▶ **RECORD SET**:
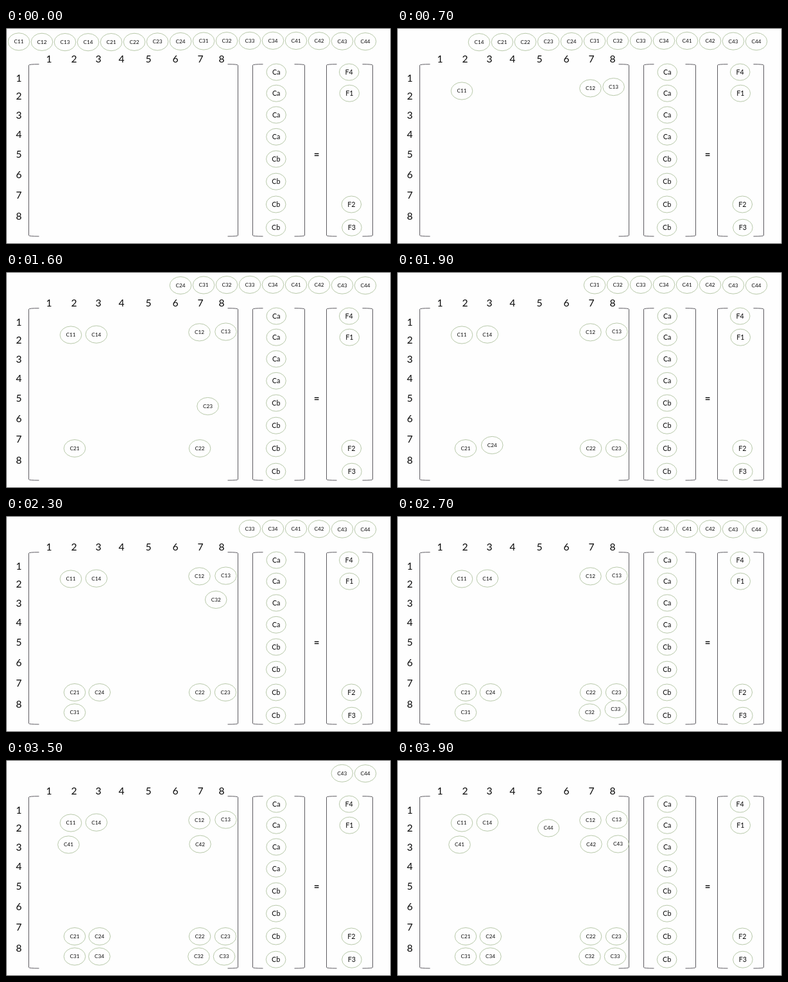
An HTML page for the animation above (4 s loop, 600 px wide and 338 px high).

```html
<!DOCTYPE html>
<html lang="en">
<head>
<meta charset="utf-8">
<title>Matrix assembly</title>
<style>
  html, body { margin: 0; width: 100%; height: 100%; overflow: hidden; background: #fefefe; }
  svg { display: block; width: 600px; height: 338px; }
  text { font-family: Lato, "Open Sans", sans-serif; text-anchor: middle; fill: #0a0a0a; }
  ellipse { fill: #fefefe; stroke: #aabf9a; stroke-width: .85; }
  path { fill: none; stroke: #5c5a60; }
</style>
</head>
<body>
<svg id="stage" viewBox="0 0 600 338">
  <rect x=".5" y=".5" width="599" height="337" fill="#fefefe" stroke="#555"/>
</svg>
<script>
const stage = document.getElementById('stage');
const LOOP = 4000, STEP = 100;
const clamp = (v, low, high) => Math.min(high, Math.max(low, v));
const mix = (a, b, k) => a + (b - a) * k;

function add(parent, tag, attrs, content = '') {
  const node = document.createElementNS('http://www.w3.org/2000/svg', tag);
  for (const key in attrs) node.setAttribute(key, attrs[key]);
  node.textContent = content;
  return parent.appendChild(node);
}

function label(parent, content, x, y, size, weight = 400) {
  add(parent, 'text', { x, y: y + size * .36, 'font-size': size, 'font-weight': weight }, content);
}

// A negative arm makes a closing bracket.
function bracket(x, arm) {
  const top = 56.7, bottom = 326;
  add(stage, 'path', {
    d: `M${x + arm} ${top}Q${x} ${top} ${x} ${top + 1.5}V${bottom - 1.5}Q${x} ${bottom} ${x + arm} ${bottom}`
  });
}

function place(node, x, y) {
  node.setAttribute('transform', `translate(${x} ${y})`);
}

function bubble(content, x, y, rx, ry, size) {
  const group = add(stage, 'g', {});
  add(group, 'ellipse', { rx, ry });
  label(group, content, 0, 0, size);
  place(group, x, y);
  return group;
}

for (const [left, right] of [[35.5, 361.5], [384.5, 465.5], [499.5, 571.5]]) {
  bracket(left, 16);
  bracket(right, -16);
}
label(stage, '=', 484, 198, 15, 700);

const columns = [67, 106, 144, 180, 222, 264, 303, 336];
const results = { 0: 'F4', 1: 'F1', 6: 'F2', 7: 'F3' };
columns.forEach((x, i) => {
  label(stage, i + 1, x, 48.7, 15.6);
  label(stage, i + 1, 20, 78 + 28.5 * i + .35 * i * i, 15.6);
  const y = 69 + 33 * i + .25 * i * i;
  bubble(i < 4 ? 'Ca' : 'Cb', 421.3 - .1 * i, y, 15.3, 13, 10.7);
  if (results[i]) bubble(results[i], 534.7 + .6 * i, y, 15.3, 13, 10.7);
});

// Each group of four lands on a line between two end points.
const lines = [
  [101, 98.5, 342.5, 93.5], [107, 276, 342, 276],
  [107, 307.5, 340, 307.5], [97.5, 132.5, 344.5, 131.5]
];
const alongLine = [0, .83, 1, .165];

// Moves follow one another; those after the eighth run slower for a while.
const startTime = i => 240 * i + 27 * clamp(i - 8, 0, 5);

const movers = Array.from({ length: 16 }, (_, i) => {
  const row = i >> 2, column = i % 4;
  const [x0, y0, x1, y1] = lines[row];
  const from = { x: 20 + 36 * i, y: 21 + 1.2 * Math.cos((i - 3) * .4) };
  const to = { x: mix(x0, x1, alongLine[column]), y: mix(y0, y1, alongLine[column]) };
  const node = bubble(`C${row + 1}${column + 1}`, from.x, from.y, 16.8, 13.6, 8.2);
  return { node, from, to, start: startTime(i), end: startTime(i + 1) };
});

function draw(now) {
  const time = Math.floor(now % LOOP / STEP) * STEP;
  for (const { node, from, to, start, end } of movers) {
    const p = clamp((time - start) / (end - start), 0, 1);
    const k = p * p * (3 - 2 * p);
    place(node, mix(from.x, to.x, k), mix(from.y, to.y, k));
  }
}

const begin = performance.now();
function tick() {
  draw(performance.now() - begin);
  requestAnimationFrame(tick);
}
tick();
</script>
</body>
</html>
```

▶ **WHAT TO PRODUCE**: Among the entries, copy every line containing the word "results".

▶ **SOLUTION TO THIS PROBLEM**:
const results = { 0: 'F4', 1: 'F1', 6: 'F2', 7: 'F3' };
  if (results[i]) bubble(results[i], 534.7 + .6 * i, y, 15.3, 13, 10.7);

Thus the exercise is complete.